The Pine Bluff City Council voted to overturn a Pine Bluff Planning Commission decision to deny a request to rezone a property that fronts both Faucett and Oakwood roads from R-1 to R-3.
Hosea Jackson of 1911 Construction Materials wanted to change a single-family zone to a multifamily zone to build multifamily, duplex-style housing on the 3-acre property.
Neighborhood residents attended a public hearing Monday during the start of the 5:30 City Council meeting to voice their opposition to the rezoning appeal. Dr. Larry Amos said the neighborhood consisted of old property owners, some of whom have resided there 40 years and objected to multifamily duplexes being mixed in with single-family homes.
"I don't think any of us have a problem with a single dwelling like we have," said Carol Brown, who also resides in the neighborhood. Brown said she felt the 3-acre lot would not be able to accommodate the families and their vehicles.
"That's not room to build," said Brown. "Oakwood and Faucet are very busy streets. We don't need that many people."
Another neighbor, Larry Kirk, said his concern was safety and what the neighborhood would turn into if the duplexes are constructed. "When this comes in, it's probably going to be nice for a while then eventually it is going to go down and the only ones that are going to be suffering are the older people that live there now," he said.
Jackson said the units he wants to build would consist of three garden homes that will range from 1,100 to 1,500 square feet, and approximately eight duplexes-- some with garages.
"I believe I am going to offer something to this community that is going to increase the value of their property," said Jackson, who added that he had resided in Pine Bluff for 30 years and owns three businesses.
"I have chosen Pine Bluff to be my home and I want to see Pine Bluff do better."
Jackson said that one of the units will be set aside for someone in law enforcement in a bid to decrease crime in the area.
Lloyd Franklin, who spoke in favor of the development, said the Planning Commission and the city of Pine Bluff were not on one accord due to the Planning Commission denying housing because of a concern raised during the early stages of the City's Comprehensive Plan.
The plan states that from 2000 to 2010, the city's housing had flipped from a majority owner-occupied housing to a majority renter-occupied housing.
"The thing is the average household medium here in Pine bluff can afford a new house," he said. "We have a housing shortage and we have a new casino that we can't even house the workers there."
Franklin added that the city tears down three houses a week, 12 houses a month, 144 a year, and yet only averages building 12 houses a year.
He also said that to stick to single-family homes would exclude a population of people who are looking for more simplified living.
"We want to build condominiums because we have a lot of retirees that are retiring who just don't want a home," he said. "They want a two-bedroom condo to stay in. They want what they can afford."
Jackson presented drawings to the council showing those he wanted to target for these homes and condos.
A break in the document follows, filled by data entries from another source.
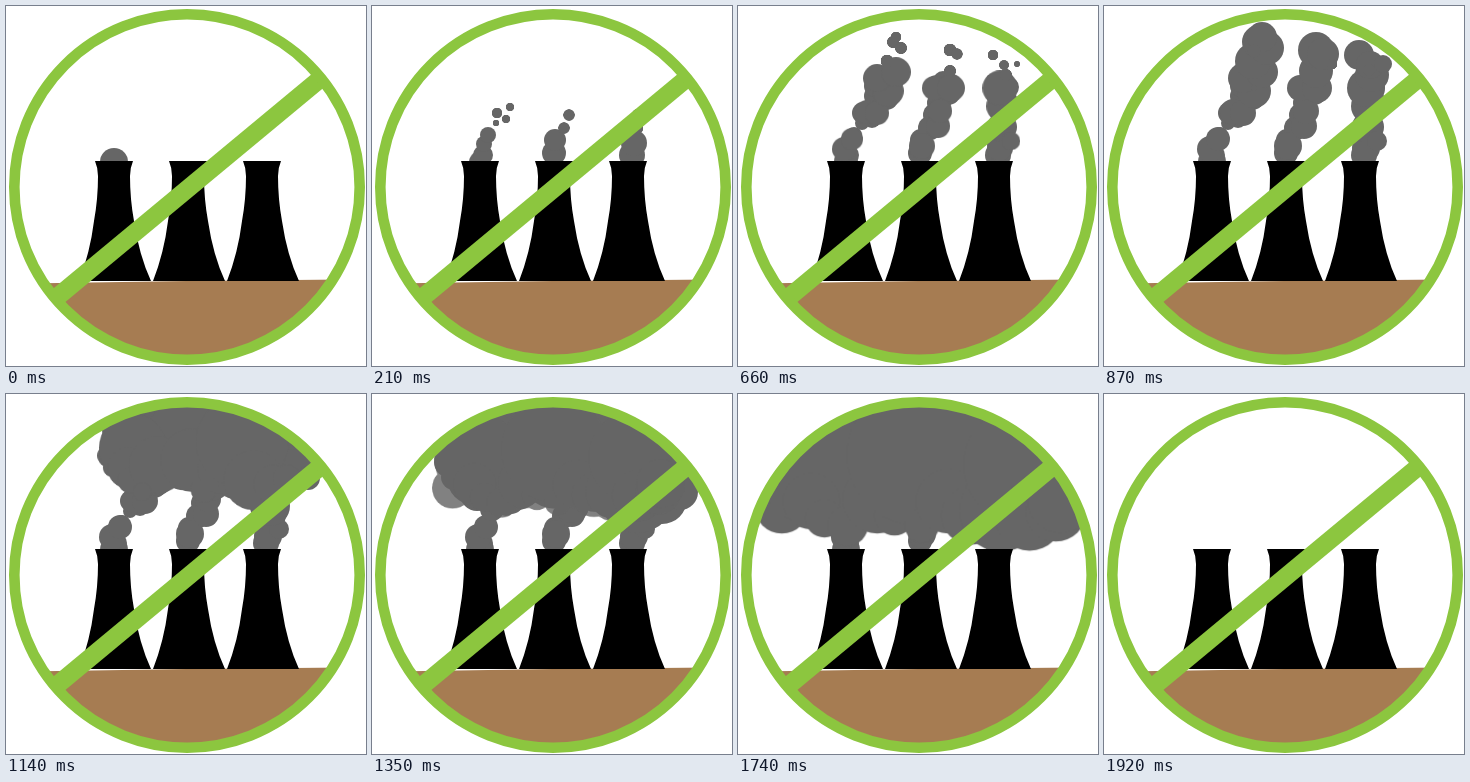
These frames come from a looping animation (360x360 px, 1.95 s). An HTML page without scripts:

```html
<!DOCTYPE html>
<html lang="en">
<head>
<meta charset="utf-8">
<title>No smoke</title>
<style>
  html, body { margin: 0; width: 100%; height: 100%; overflow: hidden; background: #fff; }
  svg { display: block; width: 100vw; height: 100vh; }
  .smoke { fill: #666; animation: clear 1.95s step-end infinite; }
  .smoke circle { transform-box: fill-box; transform-origin: center; }
  .puff { animation: puff 1.95s linear infinite; }
  .a circle { animation: a 1.95s linear infinite; }
  .b circle { animation: b 1.95s linear infinite; }
  .c circle { animation: c 1.95s linear infinite; }
  .d circle { animation: d 1.95s linear infinite; }
  .e circle { animation: e 1.95s linear infinite; }
  .f circle { animation: f 1.95s linear infinite; }
  .g circle { animation: g 1.95s linear infinite; }
  .spread, .fill { transform-origin: 190px 40px; }
  .spread { animation: spread 1.95s linear infinite; }
  .fill { animation: fill 1.95s linear infinite; }

  @keyframes clear { 0% { opacity: 1 } 98.4%, 100% { opacity: 0 } }
  @keyframes puff { 0% { transform: scale(1) } 12%, 23% { transform: scale(.75) } 45%, 100% { transform: scale(1) } }

  /* plumes rise: low, middle, top, then swell */
  @keyframes a { 0%, 1% { transform: scale(0) } 9%, 100% { transform: scale(1) } }
  @keyframes b { 0%, 6% { transform: scale(0) } 16%, 100% { transform: scale(1) } }
  @keyframes c { 0%, 13% { transform: scale(0) } 23%, 100% { transform: scale(1) } }
  @keyframes d { 0%, 20% { transform: scale(0) } 35%, 100% { transform: scale(1) } }
  @keyframes e { 0%, 28% { transform: scale(0) } 44.6%, 100% { transform: scale(1) } }

  /* plumes merge into a cloud */
  @keyframes f { 0%, 43% { transform: scale(0) } 54%, 100% { transform: scale(1) } }
  @keyframes g { 0%, 46% { transform: scale(0) } 58.4%, 100% { transform: scale(1) } }

  /* cloud spreads outward */
  @keyframes spread {
    0%, 58.4% { transform: scale(.77); opacity: 0 }
    58.5% { transform: scale(.77); opacity: 1 }
    69.2%, 100% { transform: scale(1); opacity: 1 }
  }
  @keyframes fill {
    0%, 69.2% { transform: scale(.76); opacity: 0 }
    69.3% { transform: scale(.76); opacity: 1 }
    81.5% { transform: scale(1); opacity: 1 }
    87.7%, 100% { transform: scale(1.015); opacity: 1 }
  }
</style>
</head>
<body>
<svg viewBox="0 0 360 360">
  <defs>
    <clipPath id="inside"><circle cx="181" cy="181" r="171"/></clipPath>
    <path id="tower" d="M89 155H127Q124 162 124 170Q124 193 128 215Q133 249 145 275H73Q84 247 88 215Q92 193 92 170Q92 162 89 155Z"/>
  </defs>

  <g clip-path="url(#inside)">
    <g class="smoke">
      <circle class="puff" cx="108" cy="156" r="14"/>
      <g class="a">
        <circle cx="111" cy="149" r="10"/>
        <circle cx="112" cy="138" r="8"/>
        <circle cx="116" cy="129" r="8"/>
        <circle cx="182" cy="147" r="12"/>
        <circle cx="183" cy="134" r="11"/>
        <circle cx="260" cy="149" r="13"/>
        <circle cx="262" cy="137" r="13"/>
      </g>
      <g class="b">
        <circle cx="125" cy="107" r="11"/>
        <circle cx="134" cy="113" r="9"/>
        <circle cx="124" cy="117" r="7"/>
        <circle cx="138" cy="101" r="9"/>
        <circle cx="192" cy="122" r="12"/>
        <circle cx="197" cy="109" r="12"/>
        <circle cx="265" cy="122" r="13"/>
        <circle cx="266" cy="109" r="13"/>
      </g>
      <g class="c">
        <circle cx="137" cy="90" r="11"/>
        <circle cx="137" cy="80" r="11"/>
        <circle cx="148" cy="91" r="13"/>
        <circle cx="154" cy="76" r="11"/>
        <circle cx="201" cy="97" r="12"/>
        <circle cx="210" cy="86" r="13"/>
        <circle cx="198" cy="78" r="9"/>
        <circle cx="205" cy="75" r="10"/>
        <circle cx="265" cy="96" r="14"/>
        <circle cx="257" cy="80" r="8"/>
        <circle cx="271" cy="81" r="10"/>
      </g>
      <g class="d">
        <circle cx="106" cy="143" r="13"/>
        <circle cx="114" cy="133" r="12"/>
        <circle cx="129" cy="106" r="13"/>
        <circle cx="139" cy="107" r="13"/>
        <circle cx="150" cy="85" r="17"/>
        <circle cx="139" cy="72" r="15"/>
        <circle cx="158" cy="66" r="16"/>
        <circle cx="184" cy="140" r="14"/>
        <circle cx="200" cy="120" r="13"/>
        <circle cx="202" cy="105" r="13"/>
        <circle cx="196" cy="82" r="13"/>
        <circle cx="213" cy="82" r="15"/>
        <circle cx="262" cy="142" r="14"/>
        <circle cx="264" cy="121" r="16"/>
        <circle cx="273" cy="135" r="10"/>
        <circle cx="265" cy="100" r="18"/>
        <circle cx="262" cy="82" r="19"/>
      </g>
      <g class="e">
        <circle cx="149" cy="55" r="18"/>
        <circle cx="155" cy="36" r="17"/>
        <circle cx="163" cy="42" r="17"/>
        <circle cx="158" cy="31" r="15"/>
        <circle cx="212" cy="65" r="17"/>
        <circle cx="212" cy="44" r="18"/>
        <circle cx="219" cy="48" r="16"/>
        <circle cx="268" cy="69" r="17"/>
        <circle cx="255" cy="49" r="15"/>
        <circle cx="266" cy="59" r="14"/>
        <circle cx="279" cy="58" r="9"/>
      </g>
      <g class="f">
        <circle cx="150" cy="45" r="43"/>
        <circle cx="150" cy="82" r="19"/>
        <circle cx="205" cy="86" r="21"/>
        <circle cx="228" cy="58" r="35"/>
        <circle cx="265" cy="64" r="39"/>
        <circle cx="264" cy="112" r="20"/>
      </g>
      <g class="g">
        <circle cx="120" cy="36" r="24"/>
        <circle cx="122" cy="59" r="20"/>
        <circle cx="185" cy="49" r="47"/>
        <circle cx="175" cy="81" r="15"/>
        <circle cx="250" cy="35" r="38"/>
        <circle cx="288" cy="76" r="21"/>
        <circle cx="302" cy="84" r="12"/>
      </g>
      <g class="spread">
        <circle cx="78" cy="68" r="16"/>
        <circle cx="82" cy="83" r="13"/>
        <circle cx="108" cy="58" r="44"/>
        <circle cx="102" cy="84" r="27"/>
        <circle cx="105" cy="100" r="17"/>
        <circle cx="140" cy="80" r="37"/>
        <circle cx="120" cy="115" r="12"/>
        <circle cx="185" cy="74" r="41"/>
        <circle cx="200" cy="112" r="17"/>
        <circle cx="225" cy="85" r="33"/>
        <circle cx="238" cy="105" r="19"/>
        <circle cx="250" cy="50" r="60"/>
        <circle cx="265" cy="100" r="39"/>
        <circle cx="290" cy="105" r="25"/>
        <circle cx="308" cy="98" r="18"/>
      </g>
      <g class="fill">
        <circle cx="46" cy="111" r="27"/>
        <circle cx="80" cy="72" r="58"/>
        <circle cx="75" cy="106" r="28"/>
        <circle cx="88" cy="123" r="19"/>
        <circle cx="111" cy="130" r="20"/>
        <circle cx="140" cy="104" r="34"/>
        <circle cx="157" cy="120" r="20"/>
        <circle cx="180" cy="60" r="70"/>
        <circle cx="184" cy="130" r="17"/>
        <circle cx="210" cy="106" r="32"/>
        <circle cx="232" cy="120" r="29"/>
        <circle cx="262" cy="115" r="41"/>
        <circle cx="285" cy="70" r="60"/>
        <circle cx="290" cy="121" r="34"/>
        <circle cx="316" cy="116" r="30"/>
        <circle cx="320" cy="105" r="32"/>
      </g>
    </g>
    <path fill="#a67c52" d="M20 277.5L180 275L340 273.5V360H20Z"/>
    <use href="#tower"/>
    <use href="#tower" x="74"/>
    <use href="#tower" x="148"/>
  </g>

  <g fill="none" stroke="#8cc63f">
    <path d="M50 292L314 73" stroke-width="18"/>
    <circle cx="181" cy="181" r="172.7" stroke-width="10.6"/>
  </g>
</svg>
</body>
</html>
```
Rent would also start at $1,200 a month.
"He is targeting an older crowd and bringing in an older crowd into this community," said Franklin.
Bringing in an older crowd was less of a concern for the residence of the neighborhood as some asked if the homes would be available for Section 8, a federal program that assists low income, elderly and disabled people with housing. Franklin said by federal law they couldn't discriminate against anyone that was on housing.
"I represent people on Section 8," said Alderman Ivan Whitfield.
"They to have a right to live in a place where everything smells new, the carpet is new and a garage. They can't buy a house, but if housing will allow them to live on this earth and pay it for them, let them have it. They deserve it as well. They may not be as fortunate as we are. "
Whitfield made a motion to overturn the Planning Commission's decision, which was unanimously approved by the city council.
"We can't quit not developing because we are not ever going to grow," said Franklin. "We tear down 144 houses a year."
Several resolutions were also approved by the council. They include:
The appointment of Johnny Smith Jr. and Brian Renolds Cal Sr. to the Crime Advisory Board, along with Robert Willis, Robert Treadwell, Mark Stephens,and former Alderman Win Trafford.
The appointment of Speedy Loran Wilkins to serve on a drag race strip committee.
Authorizing the mayor to execute an agreement with Southwest EAP to conduct an Employee Engagement Survey was app. The anonymous survey will be offered to all city employees to voice their concerns of morale and fairness in their respective workplaces.
Approving a lease agreement with PeopleShores to lease the former Bank of America building.
Originally the lease stated the rent would be $1,000 a year but was modified to read $1,000 a month. They company will also pay utilities. The 10-year lease will begin on March 1.
This is not just training," said Murali Vullaganti, founder and executive chairman of PeopleShores. "It's actually getting jobs to the people in the technology center."
Vullaganti said he expects to hire 200 people in the next 24 months.